Little girl: “Yeah, that’s a good one.  Let’s sing it.”

Both: “With a BOOM BOOM here and a BOOM BOOM there, here a BOOM, there a BOOM, everywhere a BOOM BOOM.  Old MacDonald had a farm, E-I-E-I-O.”

Then they high-fived their musical genius.  Boom, boom indeed.

2) Also on the bus ride over, I sat near one of my autistic little ones.  He was a little uneasy.

Little One: “I feel scared in my heart.”

Me: “What are you scared of.”

Little One: “I’ve never been to a farm before.”

Me: “Do you remember all the things we talked about seeing?”

Little One: “Yes, but I’m still scared in my heart.”

Me: “It’s okay to be nervous about something new.”

Little One: “Will you stay with me?”

Me: “The whole time.”

Little One: “Until I’m old?”

Me: “How about until you go home on the bus this afternoon?”

Little One: “Okay.  But I’ll miss you when I’m old.”

Me: “Me, too.”

I’m pretty sure I will miss this little one long before I’m old.

3) While walking by the goat house where the goats where children were using a hand crank to send a conveyor belt of food to the goats, one of my little ones was deep in thought.

Little One: “Mrs. McCauley, what are those goats doing?”

Me: “Eating the food those children are sending up to them.”

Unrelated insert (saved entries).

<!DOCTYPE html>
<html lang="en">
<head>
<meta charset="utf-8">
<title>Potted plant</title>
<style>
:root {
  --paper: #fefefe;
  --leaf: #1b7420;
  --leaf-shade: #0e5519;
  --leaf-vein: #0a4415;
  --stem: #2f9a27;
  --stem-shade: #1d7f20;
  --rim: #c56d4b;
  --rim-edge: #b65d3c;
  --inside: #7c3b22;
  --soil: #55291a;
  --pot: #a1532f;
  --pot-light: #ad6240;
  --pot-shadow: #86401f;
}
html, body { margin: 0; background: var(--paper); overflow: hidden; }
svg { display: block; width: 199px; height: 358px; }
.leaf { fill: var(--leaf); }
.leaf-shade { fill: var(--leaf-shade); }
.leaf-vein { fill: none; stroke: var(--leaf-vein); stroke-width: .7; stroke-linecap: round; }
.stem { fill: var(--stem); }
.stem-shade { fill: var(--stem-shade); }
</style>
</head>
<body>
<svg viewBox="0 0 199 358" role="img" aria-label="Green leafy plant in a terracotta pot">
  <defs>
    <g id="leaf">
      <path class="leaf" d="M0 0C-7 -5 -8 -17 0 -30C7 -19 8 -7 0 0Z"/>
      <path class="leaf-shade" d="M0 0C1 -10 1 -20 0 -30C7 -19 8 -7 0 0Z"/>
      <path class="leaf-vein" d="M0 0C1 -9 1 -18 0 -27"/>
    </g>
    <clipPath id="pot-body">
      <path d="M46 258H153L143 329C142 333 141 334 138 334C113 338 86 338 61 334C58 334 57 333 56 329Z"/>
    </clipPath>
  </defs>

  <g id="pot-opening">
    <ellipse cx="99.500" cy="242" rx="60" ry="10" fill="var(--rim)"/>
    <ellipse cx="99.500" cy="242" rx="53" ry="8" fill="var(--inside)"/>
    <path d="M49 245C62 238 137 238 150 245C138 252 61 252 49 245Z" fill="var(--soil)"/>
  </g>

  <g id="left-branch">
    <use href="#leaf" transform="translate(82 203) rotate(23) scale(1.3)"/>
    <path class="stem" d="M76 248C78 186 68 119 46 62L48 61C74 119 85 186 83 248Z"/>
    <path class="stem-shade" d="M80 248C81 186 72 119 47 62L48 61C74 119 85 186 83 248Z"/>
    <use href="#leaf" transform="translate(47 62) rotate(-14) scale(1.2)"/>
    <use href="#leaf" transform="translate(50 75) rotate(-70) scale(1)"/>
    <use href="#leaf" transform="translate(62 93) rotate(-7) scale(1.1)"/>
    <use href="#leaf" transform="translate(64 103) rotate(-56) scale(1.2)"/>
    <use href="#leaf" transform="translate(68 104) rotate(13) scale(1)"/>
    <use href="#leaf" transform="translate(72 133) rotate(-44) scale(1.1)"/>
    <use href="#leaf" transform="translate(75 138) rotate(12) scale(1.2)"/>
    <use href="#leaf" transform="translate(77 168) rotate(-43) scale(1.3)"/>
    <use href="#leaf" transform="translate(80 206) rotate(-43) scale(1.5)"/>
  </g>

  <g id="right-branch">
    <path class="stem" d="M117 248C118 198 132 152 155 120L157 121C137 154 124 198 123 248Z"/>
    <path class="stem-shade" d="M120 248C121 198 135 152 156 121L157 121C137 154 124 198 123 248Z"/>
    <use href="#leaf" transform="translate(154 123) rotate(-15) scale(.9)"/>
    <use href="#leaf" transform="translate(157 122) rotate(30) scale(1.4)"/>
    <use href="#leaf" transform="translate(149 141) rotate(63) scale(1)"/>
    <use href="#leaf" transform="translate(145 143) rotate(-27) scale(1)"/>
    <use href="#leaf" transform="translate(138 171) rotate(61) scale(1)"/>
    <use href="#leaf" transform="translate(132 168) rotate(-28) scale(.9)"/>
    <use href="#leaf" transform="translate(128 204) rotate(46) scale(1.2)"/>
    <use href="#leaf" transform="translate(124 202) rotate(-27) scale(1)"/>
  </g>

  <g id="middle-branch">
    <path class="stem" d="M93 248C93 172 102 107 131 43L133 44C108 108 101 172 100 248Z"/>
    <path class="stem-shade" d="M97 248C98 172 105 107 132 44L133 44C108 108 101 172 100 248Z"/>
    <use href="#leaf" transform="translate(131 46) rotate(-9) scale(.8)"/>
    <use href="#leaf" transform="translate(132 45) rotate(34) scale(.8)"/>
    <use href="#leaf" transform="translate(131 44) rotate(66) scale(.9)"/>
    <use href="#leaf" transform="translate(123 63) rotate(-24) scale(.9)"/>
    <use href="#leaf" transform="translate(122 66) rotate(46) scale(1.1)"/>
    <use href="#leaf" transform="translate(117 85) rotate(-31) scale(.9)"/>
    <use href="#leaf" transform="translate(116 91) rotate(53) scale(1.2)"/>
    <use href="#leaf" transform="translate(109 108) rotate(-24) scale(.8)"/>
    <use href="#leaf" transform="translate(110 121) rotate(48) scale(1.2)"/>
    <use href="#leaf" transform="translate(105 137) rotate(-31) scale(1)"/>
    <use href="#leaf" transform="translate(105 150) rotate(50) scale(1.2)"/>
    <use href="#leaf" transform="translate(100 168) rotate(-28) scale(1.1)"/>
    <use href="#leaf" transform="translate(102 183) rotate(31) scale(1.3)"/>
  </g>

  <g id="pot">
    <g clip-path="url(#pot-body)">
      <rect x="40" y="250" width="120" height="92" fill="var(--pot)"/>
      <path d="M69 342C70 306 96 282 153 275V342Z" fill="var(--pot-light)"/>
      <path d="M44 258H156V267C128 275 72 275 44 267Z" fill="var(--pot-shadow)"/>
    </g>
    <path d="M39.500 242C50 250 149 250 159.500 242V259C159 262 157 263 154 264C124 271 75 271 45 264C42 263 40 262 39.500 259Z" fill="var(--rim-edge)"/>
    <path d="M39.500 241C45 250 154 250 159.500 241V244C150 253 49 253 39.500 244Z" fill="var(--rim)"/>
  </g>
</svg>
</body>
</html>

Little One: “What do you think the goats are thinking?”

Me: “I’m not sure.  What do you think they’re thinking?”

Little One: “I think they’re thinking ‘Mmmm, room service is niiice.'”

Room service is niiice, even in the form of grain shuttled up in a cup on a conveyor belt.

4) All week long we’ve been studying how pumpkins grow and my little ones were especially interested in learning that only the female pumpkin plants produce pumpkins.  I’d showed them how to look under the yellow flowers to see if the plants were male or female.  Out in the pumpkin patch I heard a little one explaining it to his dad like this:

Little One: “Dad, this one is a girl pumpkin plant.”

Dad: “Plants aren’t boys and girls.  They’re just plants.”

Little One: “Nuh-uh, Mrs. McCauley read us a book about how to tell if they’re boys or girls and this one has a baby pumpkin growing under the flower.  That means the bees visited a boy pumpkin flower and got yellow pollen on their legs and brought it over to the girl flower so she could make a baby pumpkin.  Then this baby pumpkin will grow up to be a mommy or daddy pumpkin and it will make a flower and everything will start all over again.”

Dad: “Really?”

Little One: “Really.  But the sad part is that the pumpkins die, but don’t cry because their seeds go back to live in the Earth to make new pumpkins.  So, it’s sorta like they come back to life.  It’s like a secret pumpkin super-power.”

I just love how their minds work.  And I agree, returning to life after dying is an awesome secret pumpkin super-power.

5) Back at school we parked our pumpkins on the nametags on our desks.  Also on our nametags are clear cups of pumpkin seeds that we took scooped out of a pumpkin and planted a couple of weeks ago.  The seeds are starting to send roots down and grow root hairs.  When we got back to class, a Little One put her pumpkin on her desk and squealed when she saw one of the seeds in her cup.

Little One: “Look, Mrs. McCauley, it’s taking off its seed coat.”

Me: “That’s awesome.  Can you see the seed leaves yet?”

Little One: “Yep, they’re coming out to hug the mommy pumpkin I picked.”

Me: “I bet your seed leaves will be poking out of the soil when we come back to school on Monday.”

Little One: “Should I leave the mommy pumpkin here to help them?”

Me: “No, I don’t think so because pumpkin seeds know how grow all by themselves.”

Little One: “Wow, pumpkin sprouts are really smart.”

I’m pretty lucky because I’ve got 26 of my own smart little sprouts.

Thankful Thursday #43

This week I’m thankful for…

  • Condoleezza Rice’s take on receiving opinions “I welcome your opinions, but not your uninformed opinions.”  My thoughts exactly on people who cast judgment on teachers when they themselves haven’t spent a single day in the classroom.
  • pretzel crumbles on Moosetracks ice cream
  • dinner bubbling in the Crock Pot all day Sunday while I read a stack of magazines and books
  • when a book reads quickly
  • cold chocolate milk
  • this post by Chris Brogan on time well spent
  • Apple Crumble scented Wallflowers from Bath & Body Works.  It’s the perfect Fall scent.
  • dresses and tall boots